NEILL: (as Sir) To get to the other side.
(as Andrew) To get to the other side. Uh, why is that funny?
CONAN: It's a nice pick, John.
HORWITZ: And the delicious irony of that being one of the funniest people, Robin Williams, doing that. It's a Chris Columbus film. And it is a great pick, John. Thank.
CONAN: We have just a little bit of time left, so we need to find out which picks win for Murray.
HORWITZ: Oh, God. This has been a really tough one because "Westworld" was on my lists and "Metropolis" is on the list. But I have to say - nobody has phoned in with this one - but really my favorite of all of them is "RoboCop."
I really love "RoboCop." It's a Paul Verhoeven movie. Paul Verhoeven always said it was like a Jesus story that this cop is, you know, sacrificed but then he is reborn and resurrected in a mechanical form. And it's - maybe, you know, a guilty pleasure, cheap thrills, but I love that movie.
(SOUNDBITE OF MOVIE, "ROBOCOP")
PETER WELLER: (as RoboCop) Drop it. Dead or alive, you are coming with me.
PAUL MCCRANE: (as Emil Antonowsky) I know you. You're dead. We killed you.
CONAN: No, you didn't.
HORWITZ: You didn't.
CONAN: Well, we didn't - we're going to kill you yet, Murray. We're going to bring you back next week for...
HORWITZ: Next week.
CONAN: ...great endings. Where did it come up (unintelligible).
HORWITZ: It's great endings, great endings. OK. Or farewell scenes.
CONAN: Great farewell - well...
HORWITZ: Let's tweak it.
CONAN: We'll tweak it. All right. (unintelligible) again...
HORWITZ: Thank you so much.
CONAN: ...next week right here in Studio 52. Tomorrow, TALK OF THE NATION: SCIENCE FRIDAY. And it's on Monday, we'll be back to talk to you again. I'm Neal Conan. It's the TALK OF THE NATION from NPR News.

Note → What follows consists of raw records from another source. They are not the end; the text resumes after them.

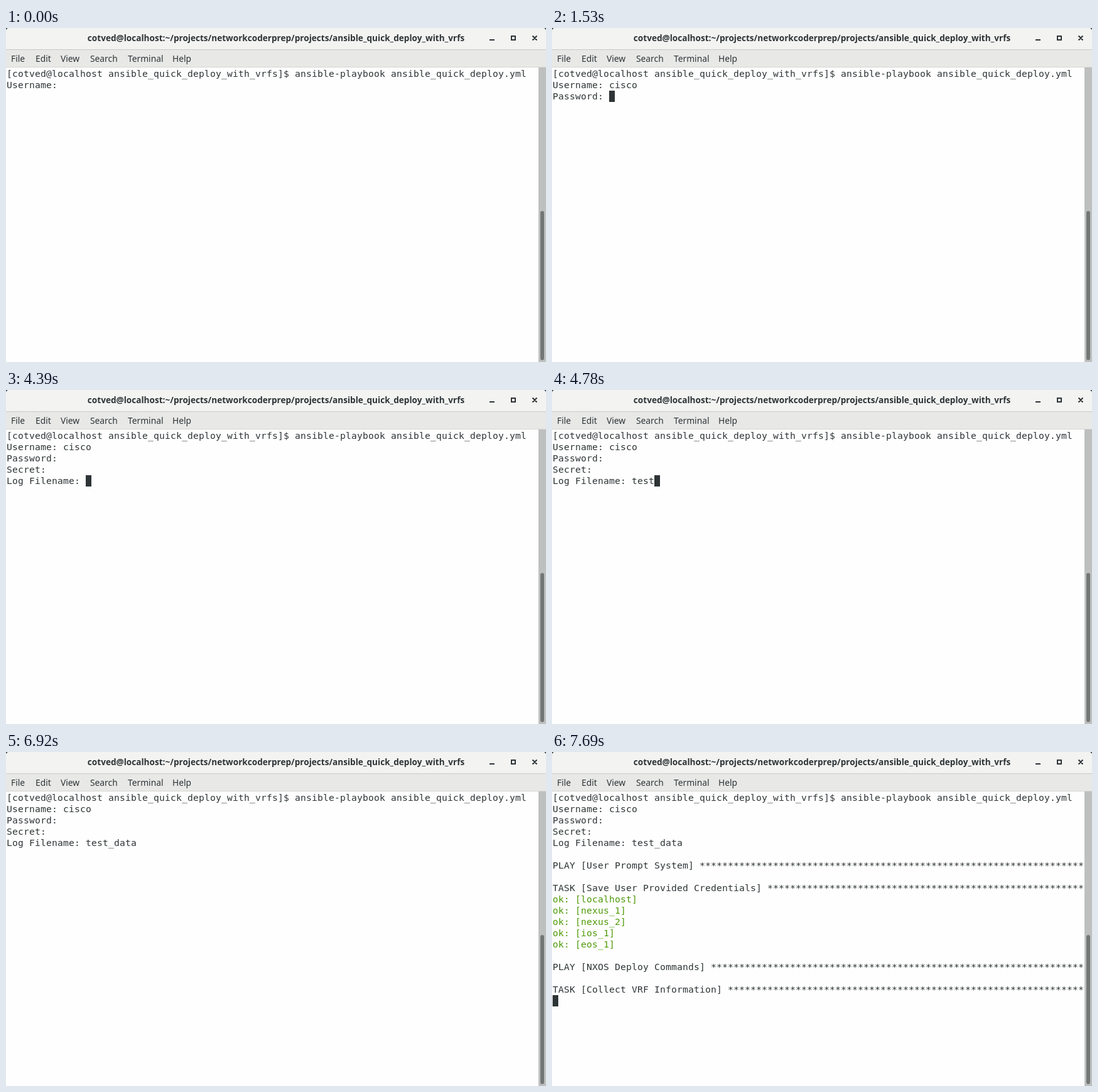
An HTML page that plays this animation: 860 px wide and 533 px high, repeating every 8 s.

```html
<!DOCTYPE html>
<html lang="en">
<head>
<meta charset="utf-8">
<title>Terminal</title>
<style>
  html, body { margin: 0; width: 100%; height: 100%; overflow: hidden; background: #34474b; }
  #window { position: relative; width: 860px; height: 533px; overflow: hidden; background: #fefefe;
    border-radius: 5px 5px 0 0; color: #2e3436; }
  #window > * { position: absolute; margin: 0; white-space: pre; }
  #title { left: 0; top: 0; width: 860px; height: 34px; background: #f3f3f2; border-bottom: 1px solid #c9cac8;
    font: bold 13.6px/32px "Noto Sans", "Open Sans", sans-serif; text-align: center; }
  #menu { left: 0; top: 35px; width: 860px; height: 27px; background: #e8e8e7; border-bottom: 1px solid #d5d6d4;
    font: 13.8px/28px "Noto Sans", "Open Sans", sans-serif; }
  #menu span { position: absolute; top: 0; }
  #buttons { left: 0; top: 0; fill: none; stroke: #2e3436; stroke-width: 2; }
  #track { left: 848px; top: 63px; width: 12px; height: 470px; background: #bec0bf; }
  #thumb { left: 851px; top: 292px; width: 6px; height: 238px; border-radius: 3px; background: #737776; }
  #screen { left: 1px; top: 64px; font: 14.667px/18px "DejaVu Sans Mono", monospace;
    letter-spacing: calc(9px - 1ch); }
  #screen .ok { color: #4e9a06; }
  #cursor { width: 9px; height: 18px; background: #2e3436; }
</style>
</head>
<body>
<div id="window">
  <div id="title">cotved@localhost:~/projects/networkcoderprep/projects/ansible_quick_deploy_with_vrfs</div>
  <div id="menu"><span style="left:8px">File</span><span style="left:47px">Edit</span><span style="left:87px">View</span><span style="left:134px">Search</span><span style="left:194px">Terminal</span><span style="left:265px">Help</span></div>
  <svg id="buttons" width="860" height="34">
    <path d="M770 19h8M805 13h6v6h-6zM838.5 12.5l7 7M845.5 12.5l-7 7"/>
  </svg>
  <div id="track"></div>
  <div id="thumb"></div>
  <pre id="screen"></pre>
  <div id="cursor"></div>
</div>
<script>
const LOOP = 8000, COLUMNS = 94, CELL_W = 9, CELL_H = 18;
const screenEl = document.getElementById('screen');
const cursorEl = document.getElementById('cursor');

const banner = text => '\n' + (text + ' ').padEnd(COLUMNS, '*') + '\n';
const user = '[cotved@localhost ansible_quick_deploy_with_vrfs]$ ansible-playbook ansible_quick_deploy.yml\nUsername: ';
const password = user + 'cisco\nPassword: ';
const secret = password + '\nSecret: ';
const log = secret + '\nLog Filename: ';
const play = log + 'test_data\n' + banner('PLAY [User Prompt System]') +
  banner('TASK [Save User Provided Credentials]');
const deploy = play +
  ['localhost', 'nexus_1', 'nexus_2', 'ios_1', 'eos_1'].map(host => `ok: [${host}]\n`).join('') +
  banner('PLAY [NXOS Deploy Commands]') + banner('TASK [Collect VRF Information]');

// [start time, text, cursor hidden]
const steps = [
  [0, user, true],
  [560, user],
  [680, user + 'c'],
  [830, user + 'cis'],
  [980, user + 'cisc'],
  [1100, user + 'cisco'],
  [1530, password],
  [2340, secret],
  [3180, log],
  [3770, log, true],
  [4390, log],
  [4540, log + 't'],
  [4660, log + 'te'],
  [4780, log + 'test'],
  [5030, log + 'test_'],
  [5590, log + 'test_', true],
  [5990, log + 'test_d'],
  [6110, log + 'test_da'],
  [6390, log + 'test_data'],
  [6920, log + 'test_data', true],
  [7440, play],
  [7690, deploy]
];

let shown;
function draw(now) {
  const time = now % LOOP;
  const step = steps.findLast(([start]) => start <= time);
  if (step !== shown) {
    shown = step;
    const [, text, hidden] = step;
    const lines = text.split('\n');
    screenEl.innerHTML = text.replace(/^ok:.*$/gm, '<span class="ok">$&</span>');
    cursorEl.style.left = 1 + lines.at(-1).length * CELL_W + 'px';
    cursorEl.style.top = 64 + (lines.length - 1) * CELL_H + 'px';
    cursorEl.hidden = !!hidden;
  }
  requestAnimationFrame(draw);
}
draw(0);
</script>
</body>
</html>
```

NPR transcripts are created on a rush deadline by Verb8tm, Inc., an NPR contractor, and produced using a proprietary transcription process developed with NPR. This text may not be in its final form and may be updated or revised in the future. Accuracy and availability may vary. The authoritative record of NPR’s programming is the audio record.